Scottish third sector boosted by £7m

Scottish third sector boosted by £7m
By Keith Aitken, Public Finance

Scottish ministers have ramped up their efforts to increase third sector involvement in public services with a £7m package of measures aimed at making charities and social enterprises more businesslike.

The two programmes, which will offer funding and advice, have been welcomed by Scotland’s local authorities. They will be run in partnership with Scotland’s economic development agencies and administered by consortiums of social enterprises picked through open procurement processes.

Today’s announcement represents a vote of continued confidence in the idea of greater third sector participation in public services.  Scottish government sources had privately voiced concern that the policy, which ministers here have promoted for several years, might be tainted by criticisms of David Cameron’s Big Society agenda south of border.

The bigger of the two programmes is the £4m Enterprise Growth Fund. It will award development grants ranging between £25,000 and £200,000 to third sector bodies judged to have presented the most sustainable and ambitious business plans.

It will be backed up by the £3m Just Enterprise programme, designed to provide a range of business help to third sector bodies via an online support hub.

Though the programmes are open to all third sector bodies, they are likely to prove particularly useful to social enterprises, as distinct from traditional charities. Duncan Thorp of the Scottish Social Enterprise Coalition said they would help the sector provide better public services, for universal social and economic benefit.

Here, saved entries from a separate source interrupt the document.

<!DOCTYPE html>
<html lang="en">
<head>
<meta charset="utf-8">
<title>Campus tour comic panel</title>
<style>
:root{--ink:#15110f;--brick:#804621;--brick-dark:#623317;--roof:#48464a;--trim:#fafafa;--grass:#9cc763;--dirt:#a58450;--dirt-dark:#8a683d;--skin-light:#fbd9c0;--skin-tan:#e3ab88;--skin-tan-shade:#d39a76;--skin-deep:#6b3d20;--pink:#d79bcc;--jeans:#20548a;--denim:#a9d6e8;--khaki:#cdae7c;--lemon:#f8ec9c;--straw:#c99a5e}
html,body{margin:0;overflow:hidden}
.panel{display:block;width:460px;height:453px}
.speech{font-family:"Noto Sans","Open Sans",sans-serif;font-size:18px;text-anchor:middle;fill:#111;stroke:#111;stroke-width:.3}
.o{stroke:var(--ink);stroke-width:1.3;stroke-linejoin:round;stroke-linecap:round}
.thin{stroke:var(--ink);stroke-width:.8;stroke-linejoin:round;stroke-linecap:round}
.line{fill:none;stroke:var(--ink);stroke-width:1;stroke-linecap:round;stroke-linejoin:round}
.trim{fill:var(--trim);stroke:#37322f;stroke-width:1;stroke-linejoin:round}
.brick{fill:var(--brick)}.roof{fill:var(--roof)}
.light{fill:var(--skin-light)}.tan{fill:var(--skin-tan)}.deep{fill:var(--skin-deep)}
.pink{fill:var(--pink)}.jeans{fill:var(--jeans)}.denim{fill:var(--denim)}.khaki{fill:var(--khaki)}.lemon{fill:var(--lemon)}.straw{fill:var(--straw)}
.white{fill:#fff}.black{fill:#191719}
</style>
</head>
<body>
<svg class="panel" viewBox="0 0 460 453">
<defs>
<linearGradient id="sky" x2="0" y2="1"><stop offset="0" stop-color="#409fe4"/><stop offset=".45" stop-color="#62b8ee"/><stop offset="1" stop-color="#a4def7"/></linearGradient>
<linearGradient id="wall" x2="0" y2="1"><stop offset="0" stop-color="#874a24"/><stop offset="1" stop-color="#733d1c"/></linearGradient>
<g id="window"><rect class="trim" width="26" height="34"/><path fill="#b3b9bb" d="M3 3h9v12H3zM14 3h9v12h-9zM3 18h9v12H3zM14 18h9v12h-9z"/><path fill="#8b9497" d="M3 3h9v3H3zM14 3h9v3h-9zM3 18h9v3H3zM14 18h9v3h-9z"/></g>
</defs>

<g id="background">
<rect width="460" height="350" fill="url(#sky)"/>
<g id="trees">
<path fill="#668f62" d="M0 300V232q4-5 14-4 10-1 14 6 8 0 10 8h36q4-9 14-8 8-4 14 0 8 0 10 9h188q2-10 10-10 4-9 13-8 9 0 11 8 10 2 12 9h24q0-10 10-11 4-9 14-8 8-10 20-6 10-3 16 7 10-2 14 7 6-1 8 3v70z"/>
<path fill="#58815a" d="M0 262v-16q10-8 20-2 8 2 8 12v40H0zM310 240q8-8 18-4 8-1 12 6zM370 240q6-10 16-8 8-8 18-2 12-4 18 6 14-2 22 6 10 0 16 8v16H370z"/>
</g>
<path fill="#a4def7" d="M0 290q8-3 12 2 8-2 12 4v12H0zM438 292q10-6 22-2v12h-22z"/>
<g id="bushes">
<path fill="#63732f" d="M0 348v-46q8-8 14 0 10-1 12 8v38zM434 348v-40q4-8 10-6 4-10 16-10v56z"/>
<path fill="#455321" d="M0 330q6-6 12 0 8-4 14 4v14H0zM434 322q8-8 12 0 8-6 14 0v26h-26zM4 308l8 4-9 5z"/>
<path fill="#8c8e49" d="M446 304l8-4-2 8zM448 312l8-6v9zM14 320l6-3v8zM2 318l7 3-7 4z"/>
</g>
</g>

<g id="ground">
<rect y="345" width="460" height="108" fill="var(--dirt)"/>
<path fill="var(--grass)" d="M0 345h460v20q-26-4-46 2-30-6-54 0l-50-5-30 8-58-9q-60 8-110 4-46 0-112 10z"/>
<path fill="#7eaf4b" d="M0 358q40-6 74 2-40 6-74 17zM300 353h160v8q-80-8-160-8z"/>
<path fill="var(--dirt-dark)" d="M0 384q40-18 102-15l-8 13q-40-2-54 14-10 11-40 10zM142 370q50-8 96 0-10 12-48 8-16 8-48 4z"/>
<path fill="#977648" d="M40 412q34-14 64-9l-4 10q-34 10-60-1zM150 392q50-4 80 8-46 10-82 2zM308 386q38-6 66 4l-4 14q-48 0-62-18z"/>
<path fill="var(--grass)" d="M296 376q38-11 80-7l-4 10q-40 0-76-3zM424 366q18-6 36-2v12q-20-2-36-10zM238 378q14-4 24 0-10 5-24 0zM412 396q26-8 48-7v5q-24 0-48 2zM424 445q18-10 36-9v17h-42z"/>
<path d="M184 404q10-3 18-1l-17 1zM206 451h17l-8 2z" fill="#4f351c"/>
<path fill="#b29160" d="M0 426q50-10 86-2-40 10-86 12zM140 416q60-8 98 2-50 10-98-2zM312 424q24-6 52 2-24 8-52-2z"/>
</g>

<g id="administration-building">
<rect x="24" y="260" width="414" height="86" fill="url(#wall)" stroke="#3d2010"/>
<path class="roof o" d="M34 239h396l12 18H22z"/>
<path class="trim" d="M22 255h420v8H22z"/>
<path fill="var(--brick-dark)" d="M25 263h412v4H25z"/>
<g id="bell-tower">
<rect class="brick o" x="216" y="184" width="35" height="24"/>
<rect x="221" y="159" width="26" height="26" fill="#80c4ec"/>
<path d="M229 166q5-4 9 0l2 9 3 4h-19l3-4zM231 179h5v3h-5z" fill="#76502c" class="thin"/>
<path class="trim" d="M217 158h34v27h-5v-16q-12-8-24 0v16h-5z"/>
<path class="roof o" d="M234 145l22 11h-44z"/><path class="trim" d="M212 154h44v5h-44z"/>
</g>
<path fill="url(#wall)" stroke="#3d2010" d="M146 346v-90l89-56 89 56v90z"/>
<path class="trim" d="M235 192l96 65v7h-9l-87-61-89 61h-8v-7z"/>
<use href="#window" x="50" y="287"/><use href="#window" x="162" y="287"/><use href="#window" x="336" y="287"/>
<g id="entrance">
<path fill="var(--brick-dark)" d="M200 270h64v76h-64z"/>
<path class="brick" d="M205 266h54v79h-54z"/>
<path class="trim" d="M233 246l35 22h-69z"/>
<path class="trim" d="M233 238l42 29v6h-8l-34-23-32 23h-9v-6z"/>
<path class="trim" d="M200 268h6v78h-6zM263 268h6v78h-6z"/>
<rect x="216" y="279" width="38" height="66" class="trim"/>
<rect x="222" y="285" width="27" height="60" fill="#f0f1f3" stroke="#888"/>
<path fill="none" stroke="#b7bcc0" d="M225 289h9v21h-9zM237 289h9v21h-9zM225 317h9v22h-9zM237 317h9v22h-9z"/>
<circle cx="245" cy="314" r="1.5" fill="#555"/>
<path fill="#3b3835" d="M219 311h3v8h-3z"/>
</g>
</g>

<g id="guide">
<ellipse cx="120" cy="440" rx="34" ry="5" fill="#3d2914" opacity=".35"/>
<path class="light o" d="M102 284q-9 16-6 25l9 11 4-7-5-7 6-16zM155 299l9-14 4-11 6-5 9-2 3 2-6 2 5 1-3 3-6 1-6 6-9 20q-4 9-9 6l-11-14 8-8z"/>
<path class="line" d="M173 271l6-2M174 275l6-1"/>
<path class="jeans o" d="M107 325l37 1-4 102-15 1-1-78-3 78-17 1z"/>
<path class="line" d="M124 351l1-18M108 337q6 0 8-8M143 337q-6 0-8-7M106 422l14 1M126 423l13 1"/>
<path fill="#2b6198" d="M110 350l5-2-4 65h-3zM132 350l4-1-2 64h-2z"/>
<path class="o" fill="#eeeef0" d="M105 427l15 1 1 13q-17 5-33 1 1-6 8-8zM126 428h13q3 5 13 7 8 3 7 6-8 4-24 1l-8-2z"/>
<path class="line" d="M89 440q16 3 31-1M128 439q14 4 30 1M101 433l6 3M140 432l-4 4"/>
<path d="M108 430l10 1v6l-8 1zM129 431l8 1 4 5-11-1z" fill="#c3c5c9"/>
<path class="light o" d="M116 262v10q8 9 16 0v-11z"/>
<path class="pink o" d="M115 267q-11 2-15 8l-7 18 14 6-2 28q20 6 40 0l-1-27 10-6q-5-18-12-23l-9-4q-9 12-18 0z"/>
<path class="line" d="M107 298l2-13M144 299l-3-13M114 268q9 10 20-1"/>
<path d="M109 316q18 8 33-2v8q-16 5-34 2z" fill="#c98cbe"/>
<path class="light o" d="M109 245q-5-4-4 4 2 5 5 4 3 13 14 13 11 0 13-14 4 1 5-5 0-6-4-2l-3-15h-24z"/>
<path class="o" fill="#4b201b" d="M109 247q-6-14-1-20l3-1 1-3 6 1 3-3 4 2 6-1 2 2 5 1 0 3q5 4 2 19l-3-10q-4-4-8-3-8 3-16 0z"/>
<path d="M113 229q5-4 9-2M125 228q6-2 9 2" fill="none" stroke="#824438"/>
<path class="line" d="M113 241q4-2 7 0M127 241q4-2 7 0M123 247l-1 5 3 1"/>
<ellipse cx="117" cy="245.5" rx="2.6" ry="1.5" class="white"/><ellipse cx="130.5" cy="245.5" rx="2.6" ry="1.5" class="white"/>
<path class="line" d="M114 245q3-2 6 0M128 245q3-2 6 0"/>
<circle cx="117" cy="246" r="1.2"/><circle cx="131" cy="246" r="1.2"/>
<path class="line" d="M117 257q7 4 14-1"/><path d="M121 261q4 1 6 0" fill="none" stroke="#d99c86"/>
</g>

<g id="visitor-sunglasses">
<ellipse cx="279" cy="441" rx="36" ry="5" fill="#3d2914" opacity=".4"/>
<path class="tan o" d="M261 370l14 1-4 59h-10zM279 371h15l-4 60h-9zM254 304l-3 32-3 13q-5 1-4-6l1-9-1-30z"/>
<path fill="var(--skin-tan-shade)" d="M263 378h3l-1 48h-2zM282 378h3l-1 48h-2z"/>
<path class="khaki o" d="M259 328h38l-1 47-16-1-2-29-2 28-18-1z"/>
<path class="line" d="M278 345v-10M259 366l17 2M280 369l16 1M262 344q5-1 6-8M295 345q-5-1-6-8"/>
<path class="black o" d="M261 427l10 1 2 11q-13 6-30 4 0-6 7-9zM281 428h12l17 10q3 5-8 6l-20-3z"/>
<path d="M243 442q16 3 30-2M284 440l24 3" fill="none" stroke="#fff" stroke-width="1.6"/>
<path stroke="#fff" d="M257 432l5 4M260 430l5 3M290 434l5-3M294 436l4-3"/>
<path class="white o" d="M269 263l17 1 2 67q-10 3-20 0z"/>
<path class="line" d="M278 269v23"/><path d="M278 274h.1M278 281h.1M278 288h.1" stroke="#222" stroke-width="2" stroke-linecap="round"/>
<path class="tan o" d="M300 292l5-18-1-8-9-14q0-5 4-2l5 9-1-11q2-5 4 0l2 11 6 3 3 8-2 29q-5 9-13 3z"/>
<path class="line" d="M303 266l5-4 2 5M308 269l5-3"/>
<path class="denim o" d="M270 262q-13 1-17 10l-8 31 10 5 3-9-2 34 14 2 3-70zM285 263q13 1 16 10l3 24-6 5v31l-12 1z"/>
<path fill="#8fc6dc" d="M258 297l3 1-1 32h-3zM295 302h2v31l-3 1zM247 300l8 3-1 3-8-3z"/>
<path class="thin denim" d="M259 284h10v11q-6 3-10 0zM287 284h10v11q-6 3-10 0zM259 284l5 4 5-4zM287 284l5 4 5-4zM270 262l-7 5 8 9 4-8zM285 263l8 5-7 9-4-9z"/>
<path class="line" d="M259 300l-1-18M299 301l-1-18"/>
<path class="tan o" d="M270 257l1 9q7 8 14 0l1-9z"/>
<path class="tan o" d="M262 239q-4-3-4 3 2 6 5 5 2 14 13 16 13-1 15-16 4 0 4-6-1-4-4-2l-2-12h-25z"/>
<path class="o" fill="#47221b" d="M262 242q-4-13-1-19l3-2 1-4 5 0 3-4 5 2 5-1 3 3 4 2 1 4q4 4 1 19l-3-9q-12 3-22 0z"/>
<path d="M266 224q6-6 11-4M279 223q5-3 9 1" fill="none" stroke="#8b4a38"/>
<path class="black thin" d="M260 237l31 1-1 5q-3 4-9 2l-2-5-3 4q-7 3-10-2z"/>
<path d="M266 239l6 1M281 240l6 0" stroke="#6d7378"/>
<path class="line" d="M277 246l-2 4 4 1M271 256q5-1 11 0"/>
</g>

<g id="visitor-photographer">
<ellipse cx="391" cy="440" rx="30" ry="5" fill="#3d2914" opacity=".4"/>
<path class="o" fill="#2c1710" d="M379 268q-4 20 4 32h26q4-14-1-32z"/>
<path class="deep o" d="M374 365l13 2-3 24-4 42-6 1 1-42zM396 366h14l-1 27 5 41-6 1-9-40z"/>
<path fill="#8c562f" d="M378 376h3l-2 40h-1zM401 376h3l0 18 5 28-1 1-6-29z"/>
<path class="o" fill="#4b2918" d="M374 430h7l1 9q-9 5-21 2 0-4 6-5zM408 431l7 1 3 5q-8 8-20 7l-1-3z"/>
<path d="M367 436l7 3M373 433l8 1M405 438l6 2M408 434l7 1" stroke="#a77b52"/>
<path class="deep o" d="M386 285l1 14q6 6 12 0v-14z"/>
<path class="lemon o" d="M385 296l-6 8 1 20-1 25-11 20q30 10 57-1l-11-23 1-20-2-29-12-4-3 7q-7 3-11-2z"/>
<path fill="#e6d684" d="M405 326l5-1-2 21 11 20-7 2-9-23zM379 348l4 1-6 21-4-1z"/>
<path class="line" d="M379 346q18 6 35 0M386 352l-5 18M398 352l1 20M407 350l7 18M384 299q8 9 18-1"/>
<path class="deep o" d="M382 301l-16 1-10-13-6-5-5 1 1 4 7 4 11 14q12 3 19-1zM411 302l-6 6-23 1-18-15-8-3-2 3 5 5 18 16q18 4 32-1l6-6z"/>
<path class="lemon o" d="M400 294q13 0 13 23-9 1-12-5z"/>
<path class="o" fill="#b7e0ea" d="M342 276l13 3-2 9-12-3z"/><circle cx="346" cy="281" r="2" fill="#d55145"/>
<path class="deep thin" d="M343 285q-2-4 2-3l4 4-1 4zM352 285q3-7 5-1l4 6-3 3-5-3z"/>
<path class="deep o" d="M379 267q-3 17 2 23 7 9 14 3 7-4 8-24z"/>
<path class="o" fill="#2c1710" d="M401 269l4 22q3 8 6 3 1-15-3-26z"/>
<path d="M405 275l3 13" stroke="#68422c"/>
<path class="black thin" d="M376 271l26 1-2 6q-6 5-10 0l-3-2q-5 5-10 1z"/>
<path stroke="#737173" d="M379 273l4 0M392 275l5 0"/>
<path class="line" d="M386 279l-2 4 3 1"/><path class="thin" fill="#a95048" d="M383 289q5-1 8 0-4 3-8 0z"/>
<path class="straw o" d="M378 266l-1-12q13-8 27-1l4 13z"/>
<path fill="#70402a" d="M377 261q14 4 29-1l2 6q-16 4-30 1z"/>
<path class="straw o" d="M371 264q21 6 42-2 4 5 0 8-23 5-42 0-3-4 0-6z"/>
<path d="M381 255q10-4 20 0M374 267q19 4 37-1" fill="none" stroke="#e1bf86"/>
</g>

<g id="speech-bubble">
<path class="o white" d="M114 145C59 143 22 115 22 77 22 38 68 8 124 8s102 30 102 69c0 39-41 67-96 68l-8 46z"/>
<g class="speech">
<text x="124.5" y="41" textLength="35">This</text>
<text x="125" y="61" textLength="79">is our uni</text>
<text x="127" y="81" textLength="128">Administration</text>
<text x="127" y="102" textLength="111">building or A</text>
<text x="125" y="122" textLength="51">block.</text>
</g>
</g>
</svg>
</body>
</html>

Announcing the programmes, Scottish Finance Secretary John Swinney stressed the important role ministers saw for social enterprises, community groups and the voluntary sector: ‘They can deliver superb services, from creating employment opportunities to connecting with the most vulnerable people in our society.’

The programmes will draw on the expertise of various bodies, including the Business Gateway advisory service, lately transferred from enterprise agency to local authority control. Alison Hay of the Convention of Scottish Local Authorities predicted a ‘productive relationship’ between Just Enterprise and Business Gateway.